_DATA FOR ANALYSIS:_
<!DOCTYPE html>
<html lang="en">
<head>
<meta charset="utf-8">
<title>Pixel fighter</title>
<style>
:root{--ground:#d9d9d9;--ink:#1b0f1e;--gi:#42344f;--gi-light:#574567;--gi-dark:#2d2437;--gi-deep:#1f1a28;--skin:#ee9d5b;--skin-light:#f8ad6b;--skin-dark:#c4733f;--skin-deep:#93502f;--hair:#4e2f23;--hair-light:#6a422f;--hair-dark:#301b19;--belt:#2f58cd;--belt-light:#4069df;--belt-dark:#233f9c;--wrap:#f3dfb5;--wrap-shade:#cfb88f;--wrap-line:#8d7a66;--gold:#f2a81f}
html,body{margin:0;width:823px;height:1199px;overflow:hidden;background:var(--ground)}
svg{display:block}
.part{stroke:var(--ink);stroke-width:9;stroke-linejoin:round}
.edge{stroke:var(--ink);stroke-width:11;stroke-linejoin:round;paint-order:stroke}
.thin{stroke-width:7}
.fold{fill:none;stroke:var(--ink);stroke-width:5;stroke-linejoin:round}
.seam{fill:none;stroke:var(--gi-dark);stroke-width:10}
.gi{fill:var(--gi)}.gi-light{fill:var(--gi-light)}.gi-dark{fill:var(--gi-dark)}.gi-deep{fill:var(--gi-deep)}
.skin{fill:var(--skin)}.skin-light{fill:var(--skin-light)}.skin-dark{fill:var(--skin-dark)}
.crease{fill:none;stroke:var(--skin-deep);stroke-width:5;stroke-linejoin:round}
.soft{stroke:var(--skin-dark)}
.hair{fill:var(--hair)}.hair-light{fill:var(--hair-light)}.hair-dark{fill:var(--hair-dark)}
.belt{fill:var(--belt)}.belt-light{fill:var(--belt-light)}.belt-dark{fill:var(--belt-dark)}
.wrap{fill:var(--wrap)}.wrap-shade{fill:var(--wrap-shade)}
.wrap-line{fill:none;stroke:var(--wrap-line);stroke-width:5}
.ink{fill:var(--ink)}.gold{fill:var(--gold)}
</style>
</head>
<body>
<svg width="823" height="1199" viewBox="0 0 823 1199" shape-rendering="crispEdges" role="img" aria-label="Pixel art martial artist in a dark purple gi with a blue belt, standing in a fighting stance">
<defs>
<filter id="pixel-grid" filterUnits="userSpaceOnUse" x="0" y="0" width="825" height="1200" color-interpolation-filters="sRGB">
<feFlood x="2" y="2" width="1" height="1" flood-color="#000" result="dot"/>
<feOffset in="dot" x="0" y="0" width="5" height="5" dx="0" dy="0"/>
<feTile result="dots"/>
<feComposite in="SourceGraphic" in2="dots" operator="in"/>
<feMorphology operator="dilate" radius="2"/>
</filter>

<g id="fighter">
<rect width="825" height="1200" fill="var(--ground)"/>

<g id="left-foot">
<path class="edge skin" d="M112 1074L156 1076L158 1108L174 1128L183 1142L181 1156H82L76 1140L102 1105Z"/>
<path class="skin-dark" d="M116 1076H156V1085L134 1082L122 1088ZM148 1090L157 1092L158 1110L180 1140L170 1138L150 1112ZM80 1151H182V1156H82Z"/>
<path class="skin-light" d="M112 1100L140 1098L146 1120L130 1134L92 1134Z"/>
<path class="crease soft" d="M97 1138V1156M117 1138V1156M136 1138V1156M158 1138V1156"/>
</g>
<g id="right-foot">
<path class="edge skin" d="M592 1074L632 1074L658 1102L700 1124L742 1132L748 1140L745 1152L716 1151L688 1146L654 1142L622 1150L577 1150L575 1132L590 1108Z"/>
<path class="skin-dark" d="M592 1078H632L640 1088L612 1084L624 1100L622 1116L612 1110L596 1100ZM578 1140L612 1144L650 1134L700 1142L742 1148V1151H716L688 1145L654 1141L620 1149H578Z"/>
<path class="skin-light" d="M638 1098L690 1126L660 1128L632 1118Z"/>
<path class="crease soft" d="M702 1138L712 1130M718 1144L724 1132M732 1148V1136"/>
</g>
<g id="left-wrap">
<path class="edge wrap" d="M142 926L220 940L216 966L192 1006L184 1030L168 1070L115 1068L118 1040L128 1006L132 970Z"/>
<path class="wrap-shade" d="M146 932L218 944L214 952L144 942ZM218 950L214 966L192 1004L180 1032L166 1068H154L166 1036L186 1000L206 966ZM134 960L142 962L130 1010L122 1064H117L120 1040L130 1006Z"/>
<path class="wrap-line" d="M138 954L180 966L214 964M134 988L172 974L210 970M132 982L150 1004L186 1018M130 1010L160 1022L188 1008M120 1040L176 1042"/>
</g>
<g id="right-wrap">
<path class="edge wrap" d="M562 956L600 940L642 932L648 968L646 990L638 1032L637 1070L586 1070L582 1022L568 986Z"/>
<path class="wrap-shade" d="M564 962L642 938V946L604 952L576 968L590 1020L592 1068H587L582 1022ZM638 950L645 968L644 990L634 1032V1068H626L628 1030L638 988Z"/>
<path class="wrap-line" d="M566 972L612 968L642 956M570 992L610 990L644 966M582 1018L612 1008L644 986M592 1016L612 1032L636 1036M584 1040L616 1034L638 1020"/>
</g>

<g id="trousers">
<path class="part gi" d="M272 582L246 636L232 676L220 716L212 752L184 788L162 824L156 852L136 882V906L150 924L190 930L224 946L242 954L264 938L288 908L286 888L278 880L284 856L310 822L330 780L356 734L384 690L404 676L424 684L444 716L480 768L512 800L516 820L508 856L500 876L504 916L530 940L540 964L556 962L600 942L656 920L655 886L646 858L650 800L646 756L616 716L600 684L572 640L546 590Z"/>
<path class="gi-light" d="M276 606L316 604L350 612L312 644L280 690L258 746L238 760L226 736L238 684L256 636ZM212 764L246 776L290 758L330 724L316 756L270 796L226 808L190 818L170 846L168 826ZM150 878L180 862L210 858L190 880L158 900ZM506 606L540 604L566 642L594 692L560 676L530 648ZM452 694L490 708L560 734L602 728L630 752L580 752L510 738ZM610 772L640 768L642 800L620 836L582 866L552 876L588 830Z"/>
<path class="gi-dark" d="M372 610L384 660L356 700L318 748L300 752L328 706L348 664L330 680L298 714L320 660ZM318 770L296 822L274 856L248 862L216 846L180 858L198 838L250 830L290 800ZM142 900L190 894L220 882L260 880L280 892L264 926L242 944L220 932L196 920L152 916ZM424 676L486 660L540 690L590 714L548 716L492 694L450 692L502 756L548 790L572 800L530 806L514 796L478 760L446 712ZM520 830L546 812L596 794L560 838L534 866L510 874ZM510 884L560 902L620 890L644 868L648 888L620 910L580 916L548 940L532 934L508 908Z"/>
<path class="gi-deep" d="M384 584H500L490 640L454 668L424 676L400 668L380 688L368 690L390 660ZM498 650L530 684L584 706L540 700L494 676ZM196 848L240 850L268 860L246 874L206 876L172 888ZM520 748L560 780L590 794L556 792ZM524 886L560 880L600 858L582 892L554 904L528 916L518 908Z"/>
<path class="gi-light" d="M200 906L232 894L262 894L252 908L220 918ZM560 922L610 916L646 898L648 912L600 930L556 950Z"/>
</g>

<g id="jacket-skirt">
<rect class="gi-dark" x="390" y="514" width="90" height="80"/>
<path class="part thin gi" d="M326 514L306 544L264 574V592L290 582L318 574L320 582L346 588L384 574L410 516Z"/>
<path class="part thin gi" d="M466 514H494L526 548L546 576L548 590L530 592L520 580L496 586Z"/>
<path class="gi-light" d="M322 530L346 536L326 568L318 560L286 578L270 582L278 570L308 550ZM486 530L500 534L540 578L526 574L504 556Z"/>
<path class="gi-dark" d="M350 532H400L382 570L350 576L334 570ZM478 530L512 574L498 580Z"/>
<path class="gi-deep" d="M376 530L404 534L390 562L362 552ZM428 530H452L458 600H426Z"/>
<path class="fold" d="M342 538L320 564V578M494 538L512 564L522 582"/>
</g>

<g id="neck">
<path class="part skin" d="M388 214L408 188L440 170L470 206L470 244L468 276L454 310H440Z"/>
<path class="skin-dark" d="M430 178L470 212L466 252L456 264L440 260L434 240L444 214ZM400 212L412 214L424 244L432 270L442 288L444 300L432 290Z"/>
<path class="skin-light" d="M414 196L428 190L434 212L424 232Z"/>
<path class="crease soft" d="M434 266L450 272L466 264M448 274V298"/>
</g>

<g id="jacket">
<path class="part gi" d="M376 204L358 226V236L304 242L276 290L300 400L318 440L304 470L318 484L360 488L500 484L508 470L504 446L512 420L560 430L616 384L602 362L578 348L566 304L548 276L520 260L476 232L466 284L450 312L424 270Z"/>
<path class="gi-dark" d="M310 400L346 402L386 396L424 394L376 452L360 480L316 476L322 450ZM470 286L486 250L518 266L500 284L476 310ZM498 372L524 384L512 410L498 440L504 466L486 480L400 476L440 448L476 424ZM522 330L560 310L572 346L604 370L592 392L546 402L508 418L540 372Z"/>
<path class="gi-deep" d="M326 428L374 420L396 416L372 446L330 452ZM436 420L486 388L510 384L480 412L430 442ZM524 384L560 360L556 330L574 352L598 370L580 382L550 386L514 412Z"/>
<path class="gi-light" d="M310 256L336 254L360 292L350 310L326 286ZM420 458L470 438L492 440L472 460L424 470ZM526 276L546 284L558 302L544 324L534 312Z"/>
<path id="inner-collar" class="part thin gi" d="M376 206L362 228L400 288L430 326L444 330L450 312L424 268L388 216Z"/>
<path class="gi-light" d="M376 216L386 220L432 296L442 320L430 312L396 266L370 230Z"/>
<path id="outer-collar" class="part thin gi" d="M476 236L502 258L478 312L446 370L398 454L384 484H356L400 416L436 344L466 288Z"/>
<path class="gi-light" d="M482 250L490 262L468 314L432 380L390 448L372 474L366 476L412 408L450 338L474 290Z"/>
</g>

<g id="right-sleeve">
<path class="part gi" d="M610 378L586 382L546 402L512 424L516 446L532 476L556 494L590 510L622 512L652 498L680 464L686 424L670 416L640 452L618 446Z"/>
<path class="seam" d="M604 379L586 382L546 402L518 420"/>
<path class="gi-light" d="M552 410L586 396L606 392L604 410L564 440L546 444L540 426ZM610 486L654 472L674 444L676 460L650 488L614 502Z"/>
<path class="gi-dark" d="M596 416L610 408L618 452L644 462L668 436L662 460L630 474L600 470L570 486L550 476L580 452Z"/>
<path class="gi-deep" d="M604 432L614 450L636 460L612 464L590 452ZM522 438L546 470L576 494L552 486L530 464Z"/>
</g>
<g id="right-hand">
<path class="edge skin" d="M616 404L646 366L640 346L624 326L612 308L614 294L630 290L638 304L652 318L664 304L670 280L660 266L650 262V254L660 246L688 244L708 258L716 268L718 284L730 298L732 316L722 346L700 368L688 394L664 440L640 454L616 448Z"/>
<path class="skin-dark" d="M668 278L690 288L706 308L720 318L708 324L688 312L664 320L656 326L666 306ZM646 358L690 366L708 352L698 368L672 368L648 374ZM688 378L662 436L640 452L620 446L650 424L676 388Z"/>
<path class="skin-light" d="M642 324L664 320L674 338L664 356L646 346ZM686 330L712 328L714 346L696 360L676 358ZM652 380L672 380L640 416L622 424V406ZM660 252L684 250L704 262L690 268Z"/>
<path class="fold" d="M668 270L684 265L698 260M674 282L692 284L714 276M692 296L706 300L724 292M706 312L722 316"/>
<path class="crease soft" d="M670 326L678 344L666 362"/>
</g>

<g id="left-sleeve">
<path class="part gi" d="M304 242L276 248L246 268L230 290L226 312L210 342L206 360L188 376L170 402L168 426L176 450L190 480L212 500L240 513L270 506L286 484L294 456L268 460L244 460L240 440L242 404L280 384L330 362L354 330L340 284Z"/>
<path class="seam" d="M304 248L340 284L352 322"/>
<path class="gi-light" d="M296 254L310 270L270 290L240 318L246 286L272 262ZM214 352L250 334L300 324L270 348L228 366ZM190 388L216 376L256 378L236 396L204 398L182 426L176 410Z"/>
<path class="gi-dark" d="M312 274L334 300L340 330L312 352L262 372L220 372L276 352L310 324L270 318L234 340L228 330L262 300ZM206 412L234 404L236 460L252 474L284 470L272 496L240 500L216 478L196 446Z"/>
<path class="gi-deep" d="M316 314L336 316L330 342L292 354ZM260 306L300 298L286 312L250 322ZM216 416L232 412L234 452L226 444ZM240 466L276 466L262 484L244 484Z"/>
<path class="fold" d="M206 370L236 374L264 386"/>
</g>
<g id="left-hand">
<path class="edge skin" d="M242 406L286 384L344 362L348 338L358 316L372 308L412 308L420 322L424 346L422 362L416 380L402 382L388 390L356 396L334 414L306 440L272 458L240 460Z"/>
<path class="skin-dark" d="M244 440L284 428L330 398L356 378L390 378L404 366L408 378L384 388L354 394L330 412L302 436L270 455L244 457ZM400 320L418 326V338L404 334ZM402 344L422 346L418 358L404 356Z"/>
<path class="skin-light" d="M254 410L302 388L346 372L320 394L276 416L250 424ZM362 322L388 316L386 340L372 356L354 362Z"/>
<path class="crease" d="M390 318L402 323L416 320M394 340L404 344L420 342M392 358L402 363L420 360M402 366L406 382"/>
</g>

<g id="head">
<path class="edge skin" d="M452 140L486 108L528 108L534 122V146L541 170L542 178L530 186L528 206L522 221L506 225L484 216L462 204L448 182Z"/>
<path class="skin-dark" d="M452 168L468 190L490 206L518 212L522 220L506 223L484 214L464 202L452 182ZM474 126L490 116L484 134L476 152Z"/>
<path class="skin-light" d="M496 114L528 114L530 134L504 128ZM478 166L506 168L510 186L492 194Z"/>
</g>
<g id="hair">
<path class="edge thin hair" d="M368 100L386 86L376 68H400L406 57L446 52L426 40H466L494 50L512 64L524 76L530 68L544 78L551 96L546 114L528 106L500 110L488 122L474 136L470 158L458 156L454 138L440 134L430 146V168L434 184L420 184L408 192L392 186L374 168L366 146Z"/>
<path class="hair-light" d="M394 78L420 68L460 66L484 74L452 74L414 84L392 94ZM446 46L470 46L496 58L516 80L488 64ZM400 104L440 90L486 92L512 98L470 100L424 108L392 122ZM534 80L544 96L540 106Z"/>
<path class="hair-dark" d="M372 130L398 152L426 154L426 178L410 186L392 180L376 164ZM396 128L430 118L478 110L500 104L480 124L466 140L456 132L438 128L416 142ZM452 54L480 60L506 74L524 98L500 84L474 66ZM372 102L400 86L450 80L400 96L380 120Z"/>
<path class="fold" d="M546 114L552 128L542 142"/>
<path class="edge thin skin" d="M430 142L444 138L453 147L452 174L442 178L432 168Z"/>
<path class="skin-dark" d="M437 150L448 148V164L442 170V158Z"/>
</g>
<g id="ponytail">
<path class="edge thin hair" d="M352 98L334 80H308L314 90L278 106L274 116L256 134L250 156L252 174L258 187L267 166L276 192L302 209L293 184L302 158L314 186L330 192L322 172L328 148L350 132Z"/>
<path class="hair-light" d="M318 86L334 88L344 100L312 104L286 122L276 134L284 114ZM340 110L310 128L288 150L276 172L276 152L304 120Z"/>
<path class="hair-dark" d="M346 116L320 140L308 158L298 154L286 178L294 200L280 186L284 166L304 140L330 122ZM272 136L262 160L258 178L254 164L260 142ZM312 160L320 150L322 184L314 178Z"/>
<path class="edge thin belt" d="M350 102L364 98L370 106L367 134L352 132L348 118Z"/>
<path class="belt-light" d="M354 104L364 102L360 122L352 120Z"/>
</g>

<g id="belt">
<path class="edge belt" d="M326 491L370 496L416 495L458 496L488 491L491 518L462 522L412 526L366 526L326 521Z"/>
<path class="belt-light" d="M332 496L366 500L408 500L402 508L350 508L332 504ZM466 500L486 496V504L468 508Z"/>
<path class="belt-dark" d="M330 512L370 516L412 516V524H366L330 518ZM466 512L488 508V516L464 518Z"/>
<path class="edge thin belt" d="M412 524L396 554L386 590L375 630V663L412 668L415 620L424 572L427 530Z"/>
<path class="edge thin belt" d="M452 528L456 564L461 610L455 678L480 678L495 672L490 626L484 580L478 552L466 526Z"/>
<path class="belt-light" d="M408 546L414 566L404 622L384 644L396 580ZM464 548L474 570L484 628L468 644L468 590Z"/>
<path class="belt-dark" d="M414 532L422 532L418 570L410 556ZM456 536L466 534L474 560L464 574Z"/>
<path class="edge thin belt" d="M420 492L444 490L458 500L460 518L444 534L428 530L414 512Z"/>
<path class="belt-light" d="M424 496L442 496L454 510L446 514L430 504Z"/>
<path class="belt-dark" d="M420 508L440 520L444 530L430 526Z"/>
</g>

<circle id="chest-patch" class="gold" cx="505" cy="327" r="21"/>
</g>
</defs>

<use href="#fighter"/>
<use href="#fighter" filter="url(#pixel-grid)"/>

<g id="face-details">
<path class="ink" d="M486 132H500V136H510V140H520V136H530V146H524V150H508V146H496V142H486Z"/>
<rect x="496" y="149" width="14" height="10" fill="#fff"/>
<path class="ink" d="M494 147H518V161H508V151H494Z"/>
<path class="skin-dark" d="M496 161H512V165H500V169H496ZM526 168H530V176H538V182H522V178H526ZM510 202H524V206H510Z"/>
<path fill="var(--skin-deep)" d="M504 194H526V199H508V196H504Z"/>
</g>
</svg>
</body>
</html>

_PROBLEM DESCRIPTION:_ Across the entries above, how many lines contain the string "result"? The number alone is the answer.

_OUTPUT:_ 2